Biggle was silent. Getting up to speed means acceleration, and a rocket has to accelerate to get to nearly the speed of light. His eyes widened without him even realizing it, and Millie went in for the kill. “So you see, professor, the astronauts on the ship with their clock have to accelerate to get up to speed, so they feel that acceleration as they do it. Sure, the astronauts don’t need to feel the acceleration to find out their clock is running slower – they are moving fast, so space is contracted and the distance to their final destination is shortened. Sure, they travel a shorter distance than people on earth think it is, and thus when they do their round trip they do it in less time than people on earth think it takes. But you seem like a man who likes to feel and taste things, so let’s face it: there is no paradox, because the people on the ship know that they have been moving – they had to accelerate, and that gave it all away. The paradox is no more.”
Biggle was silent and pale. Once, when he was a child sitting on an Amtrak in Penn Station, he had looked out a window at the neighboring train. He hadn’t felt his own train begin its gentle acceleration, it was so subtle and so slight. He was convinced the train next to them was moving backward, until suddenly the end of that train disappeared behind them and he could see the switch yard landscape in motion. A wave of nausea had overtaken him, his vision blurred, his brain scrambled to reconfigure to the reality of the situation. The train suddenly jerked and pulled him against the seat, as if to convince him he had been moving the whole time. He hadn’t thought about that moment in a very long time, lost in the span of so many other moments.
Millie was silent now, her eyes closed again. Biggle remained silent. He felt that moment again, that moment of realizing it was he that was moving and not the next train – nauseous, brain a bit scrambled as if a film over reality peeled away. In that old reality, gone only moments, he had blathered like a fool on a zealous TV program and railed against modern science.
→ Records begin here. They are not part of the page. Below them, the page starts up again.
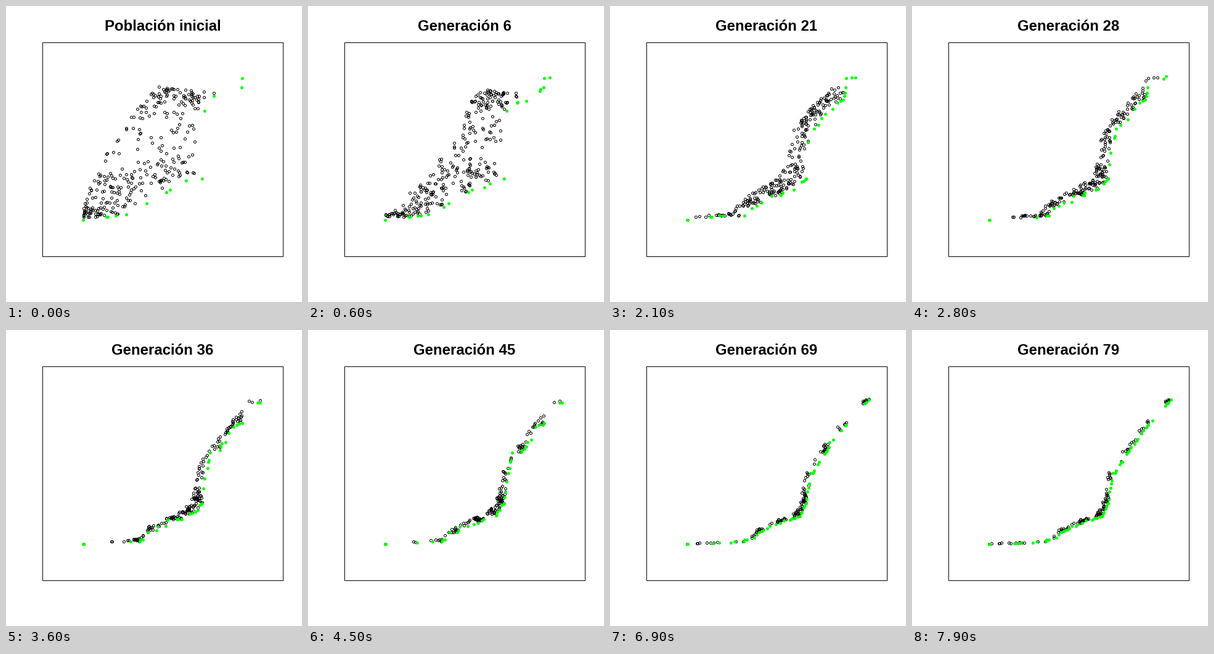
Animation of 480x480 px, one loop 8000 ms. Source, as a matplotlib script:

```python
import numpy as np
import matplotlib.pyplot as plt
from matplotlib.animation import FuncAnimation
from matplotlib.patches import Rectangle

SIZE, DPI = 480, 96
PX = 72 / DPI
GENS = 80
GREEN = "#00ff00"
rng = np.random.default_rng(12)

# Key points of the first and last front, and of the first cloud's far edge
FIRST = np.array([(125, 347), (195, 338), (228, 320), (266, 298), (292, 283),
                  (318, 280), (322, 170), (337, 146), (382, 132), (383, 117)])
LAST = np.array([(125, 347), (229, 344), (248, 326), (284, 311), (309, 302),
                 (318, 280), (324, 243), (350, 201), (376, 163), (422, 112)])
EDGE = np.array([(125, 338), (126, 322), (138, 282), (143, 272), (168, 230),
                 (195, 190), (222, 152), (247, 131), (247, 131), (247, 131)])
NODES = np.arange(len(FIRST))
END = NODES[-1]


def along(nodes, u):
    return np.column_stack([np.interp(u, NODES, axis) for axis in nodes.T])


def front_at(gen):
    return FIRST + (LAST - FIRST) * (1 - np.exp(-gen / 19))


def depth(gen):
    """Share of the way to the far edge that the cloud still fills."""
    return 0.05 + 0.95 * np.exp(-gen / 13)


def clump(u, amount):
    """Draw the parameters together around the nodes."""
    return u - amount * np.sin(2 * np.pi * u) / (2 * np.pi)


def sample_cloud(gen, count):
    reach = np.interp(gen, [0, 25], [7.3, END])
    u = clump(rng.uniform(0, reach, max(count, 0)),
              np.interp(gen, [0, 40], [0, 0.85]))
    v = depth(gen) * rng.uniform(0.1, 1, (len(u), 1))
    front, edge = along(front_at(gen), u), along(EDGE, u)
    return np.round(front + (edge - front) * v)


def sample_finds(gen, count):
    u = clump(END * rng.random(count) ** 0.75, np.interp(gen, [0, 60], [0.85, 0.3]))
    return np.round(along(front_at(gen), u))


def beaten(pts, rivals, strict=False):
    """True where some rival lies further right and further down."""
    gx, gy = rivals.T
    x, y = pts[:, :1], pts[:, 1:]
    lower = gy > y if strict else gy >= y
    return ((gx >= x) & lower).any(axis=1)


def outside(pts, gen):
    u = np.linspace(0, END, 200)
    front, edge = along(front_at(gen), u), along(EDGE, u)
    return beaten(pts, front + (edge - front) * depth(gen) - 2)


def evolve():
    early = np.round(along(FIRST, rng.uniform(0, 3, 4)))
    archive = np.vstack([FIRST, early])
    seen = np.full(len(archive), -99)
    cloud, history = sample_cloud(0, 310), []
    for gen in range(GENS):
        if gen:
            archive = np.vstack([archive, sample_finds(gen, 2)])
            seen = np.append(seen, [-99, -99])
            survive = np.interp(gen, [0, 36], [0.8, 0.95])
            cloud = cloud[rng.random(len(cloud)) < survive]
            cloud = cloud[~outside(cloud, gen)]
            size = int(130 + 170 * np.exp(-(gen / 32) ** 2))
            cloud = np.vstack([cloud, sample_cloud(gen, size - len(cloud))])
        best = ~beaten(archive, archive, strict=True)
        seen[best] = gen
        cloud = cloud[beaten(cloud, archive[best])]
        retired = archive[~best & (gen - seen < 8)]
        history.append((np.vstack([cloud, retired]), archive[best]))
    return history


history = evolve()

fig = plt.figure(figsize=(SIZE / DPI, SIZE / DPI), dpi=DPI, facecolor="white")
ax = fig.add_axes([0, 0, 1, 1])
ax.set(xlim=(0, SIZE), ylim=(SIZE, 0))
ax.axis("off")
ax.add_patch(Rectangle((59.1, 59.1), 390, 347, fill=False, ec="black", lw=PX))
title = ax.text(254, 39.5, "", ha="center", va="baseline", color="black",
                family="Liberation Sans", weight="bold", size=24 * PX)
rest, = ax.plot([], [], "o", ms=4 * PX, mfc="none", mec="black", mew=PX)
front, = ax.plot([], [], "o", ms=5 * PX, color=GREEN, mew=0)


def draw(gen):
    title.set_text(f"Generación {gen}" if gen else "Población inicial")
    for line, pts in zip((rest, front), history[gen]):
        line.set_data(*(pts + 0.1).T)
    return title, rest, front


anim = FuncAnimation(fig, draw, frames=GENS, interval=100, repeat=True)
plt.show()
```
Now he saw that once, when he was child, the universe had tried to speak to him on that train, and he had not listened.
As if privy to his thoughts, Millie said, “You know, professor, I recommend you pay closer attention the next time the universe talks to you.”